|Washington Park, Chicago (4008)||72.5%|
|Englewood, Chicago (6716)||72.4%|
Sadly, few solidly working class neighborhoods remain in Chicago, the city that poet Carl Sandburg memorably celebrated as the "City of the Big Shoulders." In the city, there are several specks of blue west of the Loop and one to the south.
Members of the working class are employed in factory jobs as well as transportation and construction. It comprises 21.4 percent of the region's workers, who average $40,295 per year in wages and salaries. There are just 37 tracts (1.8 percent of the city's total) where the working class makes up more than half of all workers living in the area. But there are 401 tracts (18.9 percent) where it is less than 10 percent of residents, and 149 (7.1 percent) where the working class is less than five percent.
Seven of the 10 tracts with the largest working class concentrations are in the city proper, including four in Little Village, two in New City, and one in Brighton Park. Sampson writes to me that many of these tracts are highly immigrant, mainly Latino enclaves. South Deering on the far south side remains a bastion of blue collar workers, even 30 years after the closing of Wisconsin Steel, as does South Lawndale (a part of the formerly Eastern European enclave of Little Village, which has in recent years become a bastion for Mexican immigrants), despite the closings of the big Western Electric and International Harvester plants that used to employ so many. In the greater metro area, Joliet and Cicero as well as Gary across the border in Indiana have significant working class concentrations.

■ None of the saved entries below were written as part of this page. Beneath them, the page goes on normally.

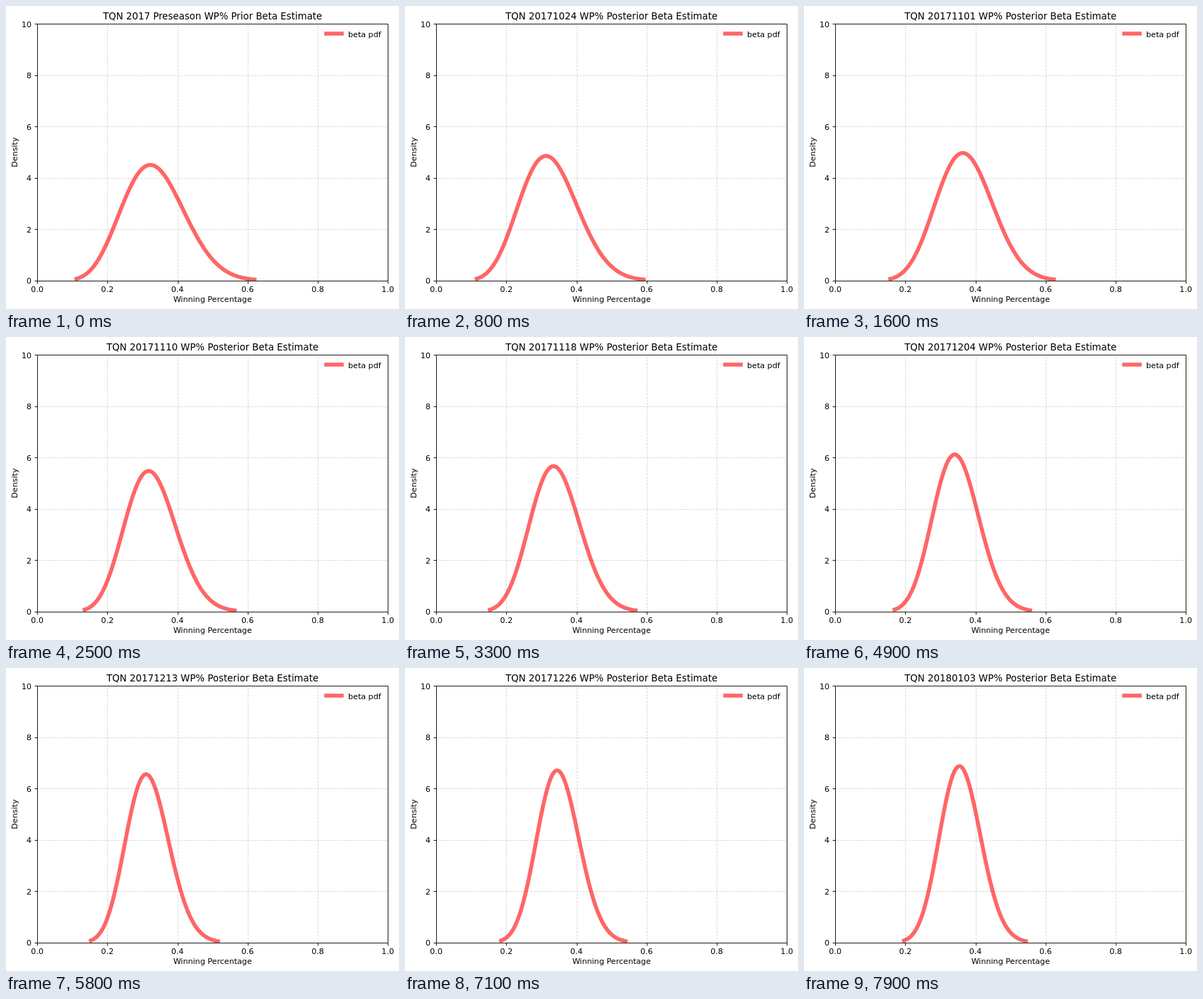
These frames come from a looping animation (556x428 px, 8000 ms). An HTML page:

```html
<!DOCTYPE html>
<html lang="en">
<head>
<meta charset="utf-8">
<title>Beta estimate</title>
<style>
  html, body { margin: 0; width: 100%; height: 100%; overflow: hidden; background: #fff; }
  svg { display: block; font: 11.11px "DejaVu Sans", sans-serif; }
  .mid { text-anchor: middle; }
  .end { text-anchor: end; }
  .title { font-size: 13.33px; }
  .grid { stroke: #b0b0b0; stroke-opacity: .5; stroke-width: .89; stroke-dasharray: 3.29 1.42; }
  .axis { fill: none; stroke: #000; stroke-width: .89; }
  .curve { fill: none; stroke: #f00; stroke-opacity: .6; stroke-width: 5.56; stroke-linecap: square; stroke-linejoin: round; }
</style>
</head>
<body>
<svg id="plot" width="556" height="428" viewBox="0 0 556 428">
  <clipPath id="area"><rect x="44" y="25" width="496" height="363"/></clipPath>
</svg>
<script>
const STEP = 100, STEPS = 80;
const LEFT = 44.2, TOP = 25.4, WIDTH = 496, HEIGHT = 362.4;
const BOTTOM = TOP + HEIGHT, CENTER = LEFT + WIDTH / 2;
const PRIOR = { a: 9.55, b: 18.95 };

// Days after 16 October 2017 on which a game was won or lost
const WINS = [7, 9, 15, 16, 26, 32, 34, 43, 49, 61, 63, 66, 71, 74, 78];
const LOSSES = [2, 4, 5, 12, 18, 20, 21, 23, 25, 28, 31, 37, 39, 41, 45, 47,
  50, 52, 54, 57, 58, 65, 68, 76, 79];

const plot = document.getElementById('plot');

function add(tag, attrs, text = '') {
  const el = document.createElementNS('http://www.w3.org/2000/svg', tag);
  for (const name in attrs) el.setAttribute(name, attrs[name]);
  el.textContent = text;
  return plot.appendChild(el);
}

const label = (x, y, text, cls = '', extra = {}) =>
  add('text', { x, y, class: cls, ...extra }, text);
const path = (d, cls, extra = {}) => add('path', { d, class: cls, ...extra });

// Thin lines sit on pixel centres; the curve keeps exact coordinates
const snap = v => Math.round(v) + .5;
const atX = i => LEFT + WIDTH * i / 5;
const atY = i => BOTTOM - HEIGHT * i / 5;
const [x0, x1, y0, y1] = [atX(0), atX(5), atY(0), atY(5)].map(snap);

for (let i = 1; i < 5; i++) {
  path(`M${snap(atX(i))} ${y0}V${y1}`, 'grid');
  path(`M${x0} ${snap(atY(i))}H${x1}`, 'grid');
}

const group = add('g', { 'clip-path': 'url(#area)' });
const curve = group.appendChild(path('', 'curve'));

for (let i = 0; i <= 5; i++) {
  path(`M${snap(atX(i))} ${y0}v3.9`, 'axis');
  path(`M${x0} ${snap(atY(i))}h-3.9`, 'axis');
  label(atX(i), 404, (i / 5).toFixed(1), 'mid');
  label(36.2, Math.round(atY(i) + 4.3), i * 2, 'end');
}
path(`M${x0} ${y0}V${y1}H${x1}V${y0}z`, 'axis');

label(CENTER, 418, 'Winning Percentage', 'mid');
label(0, 0, 'Density', 'mid', { transform: `translate(16 ${TOP + HEIGHT / 2}) rotate(-90)` });
path('M453 39H475', 'curve');
label(484, 44, 'beta pdf');
const title = label(CENTER, 19, '', 'mid title');

function betaPath(a, b) {
  const raw = x => Math.exp((a - 1) * Math.log(x) + (b - 1) * Math.log(1 - x));
  const n = 2000;
  const cells = Array.from({ length: n }, (_, i) => raw((i + .5) / n) / n);
  const area = cells.reduce((sum, v) => sum + v, 0);

  function quantile(p) {
    let rest = p * area, i = 0;
    while (rest > cells[i]) rest -= cells[i++];
    return (i + rest / cells[i]) / n;
  }

  const lo = quantile(.001), hi = quantile(.999);
  const points = Array.from({ length: 100 }, (_, i) => {
    const x = lo + (hi - lo) * i / 99;
    const y = raw(x) / area;
    return (LEFT + x * WIDTH).toFixed(2) + ' ' + (BOTTOM - y * HEIGHT / 10).toFixed(2);
  });
  return 'M' + points.join('L');
}

function titleFor(day) {
  if (day === 0) return 'TQN 2017 Preseason WP% Prior Beta Estimate';
  const date = new Date(Date.UTC(2017, 9, 16 + day)).toISOString().slice(0, 10);
  return `TQN ${date.replace(/-/g, '')} WP% Posterior Beta Estimate`;
}

const countTo = (days, day) => days.filter(d => d <= day).length;

let shown = -1;
function draw(time) {
  const day = Math.floor(time / STEP) % STEPS;
  if (day === shown) return;
  shown = day;
  title.textContent = titleFor(day);
  curve.setAttribute('d', betaPath(PRIOR.a + countTo(WINS, day), PRIOR.b + countTo(LOSSES, day)));
}

const start = performance.now();
function tick() {
  draw(performance.now() - start);
  requestAnimationFrame(tick);
}
tick();
</script>
</body>
</html>
```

|Top 10 Working Class Locations in the Chicago Metro|
|Neighborhood ( Census Tract #)||Working Class Share|
|Little Village, Chicago (3017.01)||66.9%|
|Gary, Indiana (411)||59.6%|
|Brighton Park, Chicago (5808)||59.5%|
|New City, Chicago (6104)||59.2%|
|Cicero, Illinois (8133.02)||58.9%|
|Little Village, Chicago (8408)||58.0%|
|Joliet, Illinois (8813.01)||58.0%|
|New City, Chicago (6103)||57.9%|
|Little Village, Chicago (8407)||56.5%|
|Little Village, Chicago (3018.03)||55.6%|
My next post in this series will look at Washington, D.C., one of the country's fastest-growing and most affluent metros.
All maps by MPI's Zara Matheson.
Prior posts in this series: